            Yael returns to the truck. She opens up the compartment with the water. Alongside several gallon-sized jugs is a jacket. It is the same olive-grey color and style as Welker’s. She picks it up. The name on the jacket reads Tucker.
            Yael drinks some of the water. She then pours some over her arm. The blood was clearly not hers, and as far as she can tell, she is free of injury. She imagines it is Welker’s. She does not know who Welker is, or rather was.
            Yael looks out over the desert to the east. The Great Sarona stretches out for thousands of miles before her. Yael takes a deep breath. She sees a glimmer out in the desert. There is something there. Either it is reflecting the sun’s light or it is itself a light.
            “…tion… A-7-6-B. Release… Station…” the radio blurts. Yael returns to her truck and attempts to better tune the radio, but she cannot find a stronger signal than that on 87.3.
            She drives down the hill. There is a road here that leads back in the direction of Towatki. She drives off of it, instead heading east. The signal on the radio grows stronger.
            “Station A-7-6-B. Release Measures…”
            She drives for nearly an hour. The battery indicator on the dashboard drops from 75% to 65%. The radio signal grows clearer. The message, on repeat, goes thusly:
            “Station A-7-6-B. Release Measures Engaged. Breach Observed. This is not a drill. Breach Observed. Templar One has lost containment.”

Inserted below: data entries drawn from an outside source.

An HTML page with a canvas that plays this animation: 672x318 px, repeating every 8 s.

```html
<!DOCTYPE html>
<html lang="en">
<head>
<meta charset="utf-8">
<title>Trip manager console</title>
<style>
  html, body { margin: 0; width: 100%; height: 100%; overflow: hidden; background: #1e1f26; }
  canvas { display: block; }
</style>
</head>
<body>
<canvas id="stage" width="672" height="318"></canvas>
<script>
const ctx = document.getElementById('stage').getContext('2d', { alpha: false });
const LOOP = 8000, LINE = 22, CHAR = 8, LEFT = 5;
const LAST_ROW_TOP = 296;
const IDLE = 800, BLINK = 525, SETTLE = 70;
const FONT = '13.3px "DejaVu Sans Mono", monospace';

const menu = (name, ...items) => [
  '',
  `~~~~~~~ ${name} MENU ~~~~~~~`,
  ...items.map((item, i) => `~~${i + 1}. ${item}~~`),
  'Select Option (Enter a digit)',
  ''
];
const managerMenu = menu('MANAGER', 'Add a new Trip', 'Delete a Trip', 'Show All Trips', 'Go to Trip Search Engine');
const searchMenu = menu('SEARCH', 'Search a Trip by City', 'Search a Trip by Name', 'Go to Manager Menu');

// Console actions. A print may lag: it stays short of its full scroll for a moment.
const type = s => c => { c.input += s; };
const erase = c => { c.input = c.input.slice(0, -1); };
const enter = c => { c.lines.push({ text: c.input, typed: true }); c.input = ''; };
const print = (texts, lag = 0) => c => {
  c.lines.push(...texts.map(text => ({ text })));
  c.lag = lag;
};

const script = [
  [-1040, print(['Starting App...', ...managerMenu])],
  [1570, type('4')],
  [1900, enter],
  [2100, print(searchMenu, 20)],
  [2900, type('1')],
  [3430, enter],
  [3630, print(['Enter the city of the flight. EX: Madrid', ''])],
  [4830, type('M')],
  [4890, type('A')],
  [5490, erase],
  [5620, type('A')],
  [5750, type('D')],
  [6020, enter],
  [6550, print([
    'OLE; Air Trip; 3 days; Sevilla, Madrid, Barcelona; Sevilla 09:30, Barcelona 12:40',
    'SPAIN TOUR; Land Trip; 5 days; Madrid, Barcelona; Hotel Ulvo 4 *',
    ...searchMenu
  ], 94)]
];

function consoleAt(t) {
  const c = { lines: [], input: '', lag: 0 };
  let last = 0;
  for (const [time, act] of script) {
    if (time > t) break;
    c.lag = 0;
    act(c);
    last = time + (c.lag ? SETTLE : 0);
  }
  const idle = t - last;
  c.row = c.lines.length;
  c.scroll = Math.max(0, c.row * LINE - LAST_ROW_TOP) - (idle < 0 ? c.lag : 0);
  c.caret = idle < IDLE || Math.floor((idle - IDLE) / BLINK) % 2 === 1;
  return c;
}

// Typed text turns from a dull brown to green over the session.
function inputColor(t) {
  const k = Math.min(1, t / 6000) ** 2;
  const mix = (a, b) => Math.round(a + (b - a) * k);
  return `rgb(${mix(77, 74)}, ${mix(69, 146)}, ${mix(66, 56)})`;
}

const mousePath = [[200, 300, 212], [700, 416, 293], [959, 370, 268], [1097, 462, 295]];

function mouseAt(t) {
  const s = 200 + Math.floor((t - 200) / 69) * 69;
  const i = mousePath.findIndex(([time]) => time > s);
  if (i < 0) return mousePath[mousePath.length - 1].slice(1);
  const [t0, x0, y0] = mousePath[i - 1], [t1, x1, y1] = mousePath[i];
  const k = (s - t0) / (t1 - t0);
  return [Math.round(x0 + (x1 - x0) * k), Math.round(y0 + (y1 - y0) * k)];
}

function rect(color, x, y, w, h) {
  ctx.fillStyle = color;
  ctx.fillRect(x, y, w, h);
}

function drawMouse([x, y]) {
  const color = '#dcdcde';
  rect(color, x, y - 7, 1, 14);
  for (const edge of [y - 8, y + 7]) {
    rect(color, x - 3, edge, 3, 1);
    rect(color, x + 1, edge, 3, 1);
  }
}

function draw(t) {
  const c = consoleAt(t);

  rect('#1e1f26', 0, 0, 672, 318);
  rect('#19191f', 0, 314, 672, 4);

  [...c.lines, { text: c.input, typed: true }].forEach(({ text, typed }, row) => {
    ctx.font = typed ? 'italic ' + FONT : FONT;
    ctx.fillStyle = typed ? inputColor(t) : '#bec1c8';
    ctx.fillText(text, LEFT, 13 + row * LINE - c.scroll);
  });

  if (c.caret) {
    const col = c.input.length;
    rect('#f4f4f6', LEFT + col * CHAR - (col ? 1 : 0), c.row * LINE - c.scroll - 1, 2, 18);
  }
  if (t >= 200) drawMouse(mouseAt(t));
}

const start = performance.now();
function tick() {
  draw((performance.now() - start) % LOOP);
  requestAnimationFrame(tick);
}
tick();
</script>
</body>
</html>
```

            The blinking white light comes closer. Alone in the vast desert plain, there is a small building, not much larger than a freight container. The building is a half-cylinder of corrugated steel. Next to the building is a short radio tower. It is from the top of this tower that the brilliantly bright, flashing light emits.
            Yael gets out of the truck, once again taking the shotgun with her. She loads the gun, but keeps the safety on. She approaches the door of the building. It is slightly ajar.
            She opens it and steps inside. There is a desk with a microphone and radio equipment. In the back of the building is a computer console with several monitors. Some of the monitors read “Containment Failure.”
            Sand has blown in through the door and has collected in a small cone.
            Yael walks over to the computer console. The central monitor indicates that of the five containment facilities, two have been breached.
            “You’re back,” says the man behind her.
            Yael turns. The man is white, with short, thinning hair and dark sunglasses. He wears a black suit. He smiles, but she does not think it is a friendly smile.
            “I see you haven’t buried him yet. It’s been a while. I would worry about the smell. Bury him in just a foot or so of soil and that will do.”
            “Where am I?”
            “Just off Route 27A.”
            “What is this building?”
            “Your office.”
            “Who are you?”
            The man in the black suit shrugs.
            “You don’t remember either?” asks Yael.
            “No, I remember just fine,” says the man in the black suit. “You really should bury him. He deserves it.”
            The radio recording is playing out loud in the room. She hears that name again: Templar One.
            “What is Templar One?” asks Yael.

            “I was hoping that you could tell me,” says the Man in the Black Suit.